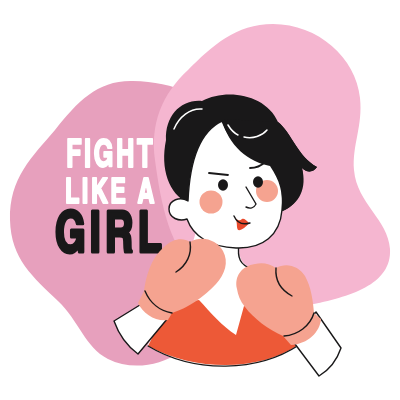
<!DOCTYPE html>
<html lang="en">
<head>
<meta charset="utf-8">
<title>Fight like a girl</title>
<style>
:root {
  --paper: #ffffff;
  --rose: #e7a0bd;
  --pink: #f5b6d0;
  --ink: #191819;
  --glove: #f5a390;
  --dress: #ed5937;
  --lips: #e9492b;
}
html, body { margin: 0; background: var(--paper); overflow: hidden; }
.poster { display: block; width: 400px; height: 400px; }
.blob-back { fill: var(--rose); }
.blob-front { fill: var(--pink); }
.skin { fill: var(--paper); }
.glove { fill: var(--glove); }
.dress { fill: var(--dress); }
.hair, .eye { fill: var(--ink); }
.cheek { fill: var(--glove); }
.lips { fill: var(--lips); }
.outlined, .line { stroke: var(--ink); stroke-width: 1.4; stroke-linecap: round; stroke-linejoin: round; }
.line { fill: none; }
.brow { stroke-width: 1.8; }
.shine { fill: none; stroke: var(--paper); stroke-width: 1.5; stroke-linecap: round; }
.slogan { font-family: "TeX Gyre Heros Cn", "Liberation Sans", sans-serif; font-weight: 700; stroke-linejoin: round; }
.slogan-light { fill: var(--paper); stroke: var(--paper); stroke-width: 1.8; letter-spacing: 3px; }
.slogan-dark { fill: var(--ink); stroke: var(--ink); stroke-width: 3; letter-spacing: 5px; }
</style>
</head>
<body>
<svg class="poster" viewBox="0 0 400 400" role="img" aria-label="Fight like a girl: a woman with raised boxing gloves">
  <g id="background">
    <path class="blob-back" d="M10 220C9 178 32 157 55 130C78 101 98 80 133 81C175 82 205 96 235 125L262 290C240 316 205 334 180 352C158 367 130 370 108 359C85 347 79 321 58 301C33 277 11 259 10 220Z"/>
    <path class="blob-front" d="M155 160C150 124 162 94 188 70C212 46 236 24 273 24C318 24 356 58 360 98C363 126 352 145 354 170C357 204 388 219 390 249C392 285 349 297 309 305C277 311 232 300 200 274C170 250 161 205 155 160Z"/>
  </g>

  <g id="slogan" class="slogan">
    <g class="slogan-light">
      <text x="66" y="167" font-size="39" textLength="89" lengthAdjust="spacingAndGlyphs">FIGHT</text>
      <text x="65" y="203" font-size="35" textLength="92" lengthAdjust="spacingAndGlyphs">LIKE A</text>
    </g>
    <text class="slogan-dark" x="55" y="252" font-size="57" textLength="111" lengthAdjust="spacingAndGlyphs">GIRL</text>
  </g>

  <g id="body">
    <path class="skin" d="M198 225L240 240C238 256 240 264 252 268L283 290L299 345C258 371 193 374 147 346L166 312L190 252Z"/>
    <path class="line" d="M239 244C237 258 240 265 252 269"/>
    <path class="dress" d="M171 304L199 300C211 313 222 326 236 335L244 306L285 318L298 345C262 370 198 373 148 346L162 318Z"/>
    <path class="line" d="M148 346C195 374 258 372 299 345"/>
  </g>

  <g id="head">
    <path class="hair" d="M188 203C169 194 160 169 166 140C165 116 181 99 202 101C226 88 266 94 278 122C291 132 298 157 317 167C313 173 307 173 302 168C307 188 300 203 283 211L230 215Z"/>
    <path class="skin outlined" d="M188 201C180 196 169 200 169 209C169 218 179 222 187 219C193 236 210 247 236 248C263 249 280 235 282 210C284 190 281 175 272 164C251 160 231 145 222 121C203 130 190 153 188 201Z"/>
    <path class="hair" d="M222 119C228 146 249 162 270 166C280 181 283 192 282 211C296 206 306 191 302 168C307 173 314 172 317 167C298 157 291 132 278 122Z"/>
    <g id="hair-shine" class="shine">
      <path d="M174 129C179 117 190 108 202 109"/>
      <path d="M228 125C231 130 234 133 238 135"/>
      <path d="M244 137C253 139 262 136 267 130"/>
    </g>
    <g id="face">
      <circle class="cheek" cx="211" cy="202" r="11.5"/>
      <circle class="cheek" cx="267" cy="191" r="11"/>
      <ellipse class="eye" cx="223" cy="185" rx="5" ry="5.8"/>
      <ellipse class="eye" cx="258" cy="182" rx="5" ry="5.8"/>
      <path class="line brow" d="M209 173L228 175M250 168C256 168 261 166 265 162"/>
      <path class="line" d="M246 187L256 204C254 208 250 209 246 207"/>
      <path class="lips" d="M235 217C237 221 240 221 242 219C244 218 246 220 249 223C246 227 241 231 238 230C236 227 238 223 235 217Z"/>
      <path class="line" d="M234 216C237 223 243 225 250 223"/>
    </g>
  </g>

  <g id="left-arm">
    <path class="skin outlined" d="M148 300L114 321C119 335 127 346 138 354L168 318Z"/>
    <g id="left-boxing-glove">
      <path class="glove" d="M144 291C146 276 151 258 164 247C172 239 183 237 190 242C202 235 217 240 223 251C229 262 225 274 216 284C204 297 188 308 172 313L168 320C156 322 143 314 138 303Z"/>
      <path class="line" d="M145 291C150 303 160 311 172 313"/>
      <path class="line" d="M190 242C192 254 187 265 176 272"/>
    </g>
  </g>

  <g id="right-arm">
    <path class="skin outlined" d="M292 340L319 376C329 370 337 360 341 348L316 312Z"/>
    <g id="right-boxing-glove">
      <path class="glove" d="M237 289C234 276 242 266 255 264C263 262 270 264 276 268C286 262 299 266 305 276C311 287 313 300 314 313L321 319C320 332 308 344 291 345L283 336C268 329 254 319 245 307C240 301 238 295 237 289Z"/>
      <path class="line" d="M284 336C298 335 310 326 314 313"/>
      <path class="line" d="M276 268C275 280 281 290 292 296"/>
    </g>
  </g>
</svg>
</body>
</html>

----

» **INSTRUCTIONS TO FOLLOW**: All lines from the one with "242C192 254 187" through the end of the records need to be copied exactly, and no other lines.

» **RESPONSE TO THE TASK**:
      <path class="line" d="M190 242C192 254 187 265 176 272"/>
    </g>
  </g>

  <g id="right-arm">
    <path class="skin outlined" d="M292 340L319 376C329 370 337 360 341 348L316 312Z"/>
    <g id="right-boxing-glove">
      <path class="glove" d="M237 289C234 276 242 266 255 264C263 262 270 264 276 268C286 262 299 266 305 276C311 287 313 300 314 313L321 319C320 332 308 344 291 345L283 336C268 329 254 319 245 307C240 301 238 295 237 289Z"/>
      <path class="line" d="M284 336C298 335 310 326 314 313"/>
      <path class="line" d="M276 268C275 280 281 290 292 296"/>
    </g>
  </g>
</svg>
</body>
</html>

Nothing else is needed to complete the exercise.